I’ve read The Name of the Wind and loved it! Rothfuss has a very lean prose style and his worldbuilding is good. I can’t wait to see where the series goes. I recommend this book highly. If you have it in your hands in a store, read just the three page prologue - it’s breathtaking - then decide :)

Ditto. Word of warning, this was a book I wish I had not heard of here at Qt3 for another 2 years or so. Then I would have been able to read the series all together like I did Abercrombie’s First Law Series. Kidding, don’t wait. :)

Can’t wait to see what happens next.

Read it about 12 years ago when it came out and was rather disappointed.

Name of the Wind is great. If you search past reading threads you’ll find a lot here have read it and I believe the consensus was overwhelmingly positive.

I’ve heard nothing but fantastic things about Bright of the Sky. I’m hoping to read it by the end of the year.

Marusek’s two books are very weak. Not sure why they got such good reviews or for that matter even got published. Bad dialog, bad characters, bad plot, implausible all around. Some cute technological and social development ideas, but not fully fleshed out.

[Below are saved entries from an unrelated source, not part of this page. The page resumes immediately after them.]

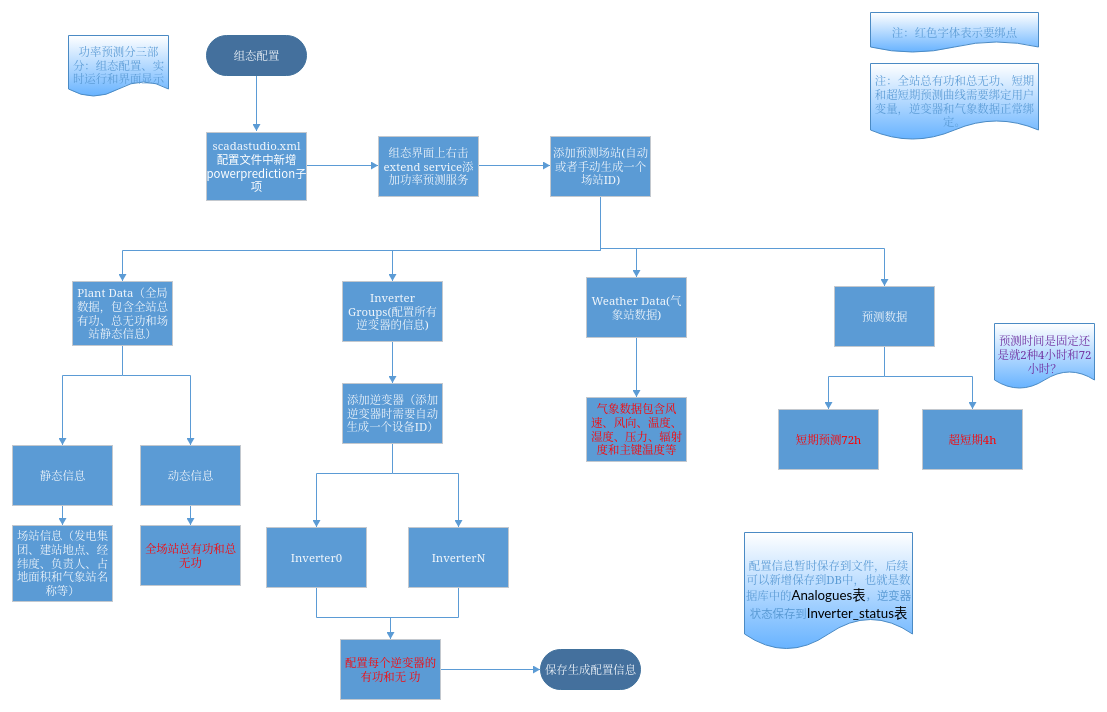
<!DOCTYPE html>
<html lang="zh-CN">
<head>
<meta charset="utf-8">
<title>功率预测组态配置流程</title>
<style>
:root {
  --node: #5b9bd5;
  --node-edge: #c3c8ce;
  --terminal: #44709d;
  --terminal-edge: #41719c;
  --line: #5b9bd5;
  --node-text: #f1f6fb;
  --note-text: #5b9bd5;
  --note-edge: #4a8ac4;
  --bind: #ff0000;
  --question: #7030a0;
}
* { box-sizing: border-box; margin: 0; }
body { width: 1107px; height: 712px; overflow: hidden; background: #fff; }
.flowchart {
  position: relative; width: 1107px; height: 712px; overflow: hidden;
  font: 11.4px/13.7px "Noto Serif", "Noto Serif CJK SC", serif;
  text-align: center; white-space: nowrap;
}
.connectors { position: absolute; left: 0; top: 0; }
.links path { fill: none; stroke: var(--line); stroke-width: 1; }
.sheets path { fill: url(#sheet); stroke: var(--note-edge); stroke-width: 1; }
.node, .note {
  position: absolute; left: var(--x); top: var(--y);
  display: flex; align-items: center; justify-content: center;
}
.node {
  width: 101px; height: var(--h, 61px);
  background: var(--node); border: 1px solid var(--node-edge); color: var(--node-text);
}
.terminal {
  --h: 41px; background: var(--terminal);
  border-color: var(--terminal-edge); border-radius: 21px;
}
.bind { color: var(--bind); }
.note { width: var(--w); height: var(--h); color: var(--note-text); }
.question { color: var(--question); }
.sans { font-family: "Noto Sans CJK SC", sans-serif; }
.white { color: #fff; }
.table-name { font: 13.3px/18px Lato, "Noto Sans CJK SC", sans-serif; color: #000; }
</style>
</head>
<body>
<main class="flowchart">
  <svg class="connectors" width="1107" height="712" viewBox="0 0 1107 712" aria-hidden="true">
    <defs>
      <linearGradient id="sheet" x1="0" y1="0" x2="0" y2="1">
        <stop offset="0" stop-color="#fff"/>
        <stop offset="1" stop-color="#68b3ff"/>
      </linearGradient>
      <marker id="arrow" markerUnits="userSpaceOnUse" markerWidth="8" markerHeight="8" refX="7" refY="4" orient="auto">
        <polygon points="0,0 7,4 0,8" fill="#5b9bd5"/>
      </marker>
    </defs>
    <g class="sheets">
      <path d="M68.5 35.5H168.5V89Q143.5 75 118.5 89T68.5 89Z"/>
      <path d="M870.5 12.5H1038.5V47Q996.5 37 954.5 47T870.5 47Z"/>
      <path d="M870.5 63.5H1038.5V130Q996.5 112 954.5 130T870.5 130Z"/>
      <path d="M994.5 323.5H1094.5V380Q1069.5 364 1044.5 380T994.5 380Z"/>
      <path d="M744.5 532.5H912.5V634Q870.5 605 828.5 634T744.5 634Z"/>
    </g>
    <g class="links" marker-end="url(#arrow)">
      <g style="marker-end:url(#arrow)">
        <path d="M256.5 76V131"/>
        <path d="M307 165.5H378"/>
        <path d="M479 165.5H550"/>
        <path d="M600.5 196V250.5H122.5V281"/>
        <path d="M600.5 250.5H392.5V281"/>
        <path d="M600.5 248.5H636.5V277"/>
        <path d="M600.5 248.5H884.5V286"/>
        <path d="M122.5 346V375.5H62.5V445"/>
        <path d="M122.5 375.5H190.5V445"/>
        <path d="M62.5 506V525"/>
        <path d="M190.5 506V525"/>
        <path d="M392.5 342V383"/>
        <path d="M392.5 444V473.5H316.5V527"/>
        <path d="M392.5 473.5H458.5V527"/>
        <path d="M390.5 617.5V639"/>
        <path d="M441 669.5H540"/>
        <path d="M636.5 338V397"/>
        <path d="M884.5 347V376.5H828.5V409"/>
        <path d="M884.5 376.5H972.5V409"/>
      </g>
    </g>
    <g class="links">
      <path d="M316.5 587V617.5H458.5V587"/>
    </g>
  </svg>

  <aside class="note" style="--x:68px;--y:35px;--w:101px;--h:61px"><p>功率预测分三部<br>分：组态配置、实<br>时运行和界面显示</p></aside>
  <aside class="note" style="--x:870px;--y:12px;--w:169px;--h:41px"><p>注：红色字体表示要绑点</p></aside>
  <aside class="note" style="--x:870px;--y:63px;--w:169px;--h:77px"><p>注：全站总有功和总无功、短期<br>和超短期预测曲线需要绑定用户<br>变量，逆变器和气象数据正常绑<br>定。</p></aside>
  <aside class="note question" style="--x:994px;--y:323px;--w:101px;--h:64px"><p>预测时间是固定还<br>是就2种4小时和72<br>小时？</p></aside>
  <aside class="note" style="--x:744px;--y:532px;--w:169px;--h:117px"><p>配置信息暂时保存到文件，后续<br>可以新增保存到DB中，也就是数<br>据库中的<span class="table-name">Analogues表</span><span class="sans">，逆变器</span><br><span class="sans">状态保存到</span><span class="table-name">Inverter_status表</span></p></aside>

  <div class="node terminal" style="--x:206px;--y:35px"><p>组态配置</p></div>
  <div class="node" style="--x:206px;--y:132px;--h:69px"><p>scadastudio.xml<br><span class="sans white">配置文件中新增<br>powerprediction子<br>项</span></p></div>
  <div class="node" style="--x:378px;--y:136px"><p>组态界面上右击<br>extend service添<br>加功率预测服务</p></div>
  <div class="node" style="--x:550px;--y:136px"><p>添加预测场站(自动<br>或者手动生成一个<br>场站ID)</p></div>

  <div class="node" style="--x:72px;--y:281px;--h:65px"><p>Plant Data（全局<br>数据，包含全站总<br>有功、总无功和场<br>站静态信息）</p></div>
  <div class="node" style="--x:12px;--y:445px"><p>静态信息</p></div>
  <div class="node" style="--x:140px;--y:445px"><p>动态信息</p></div>
  <div class="node" style="--x:12px;--y:525px;--h:77px"><p>场站信息（发电集<br>团、建站地点、经<br>纬度、负责人、占<br>地面积和气象站名<br>称等）</p></div>
  <div class="node bind" style="--x:140px;--y:525px"><p>全场站总有功和总<br>无功</p></div>

  <div class="node" style="--x:342px;--y:281px"><p>Inverter<br>Groups(配置所有<br>逆变器的信息)</p></div>
  <div class="node" style="--x:342px;--y:383px"><p>添加逆变器（添加<br>逆变器时需要自动<br>生成一个设备ID）</p></div>
  <div class="node" style="--x:266px;--y:527px"><p>Inverter0</p></div>
  <div class="node" style="--x:408px;--y:527px"><p>InverterN</p></div>
  <div class="node bind" style="--x:340px;--y:639px"><p>配置每个逆变器的<br>有功和无 功</p></div>
  <div class="node terminal" style="--x:540px;--y:649px"><p>保存生成配置信息</p></div>

  <div class="node" style="--x:586px;--y:277px"><p>Weather Data(气<br>象站数据)</p></div>
  <div class="node bind" style="--x:586px;--y:397px;--h:65px"><p>气象数据包含风<br>速、风向、温度、<br>湿度、压力、辐射<br>度和主键温度等</p></div>

  <div class="node" style="--x:834px;--y:286px"><p>预测数据</p></div>
  <div class="node bind" style="--x:778px;--y:409px"><p>短期预测72h</p></div>
  <div class="node bind" style="--x:922px;--y:409px"><p>超短期4h</p></div>
</main>
</body>
</html>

I’m still plowing through my acquisition of Warcraft-related books. Currently on one of the shorter, yet most well written ones, Of Blood And Honor, by Chris Metzen. I only have a couple more to go before I am on to something else. I am not sure which I should go for next, The Southern Vampire books by Charlaine Harris, or Katherarine Kerr’s Deverry Cycle.

Opinions?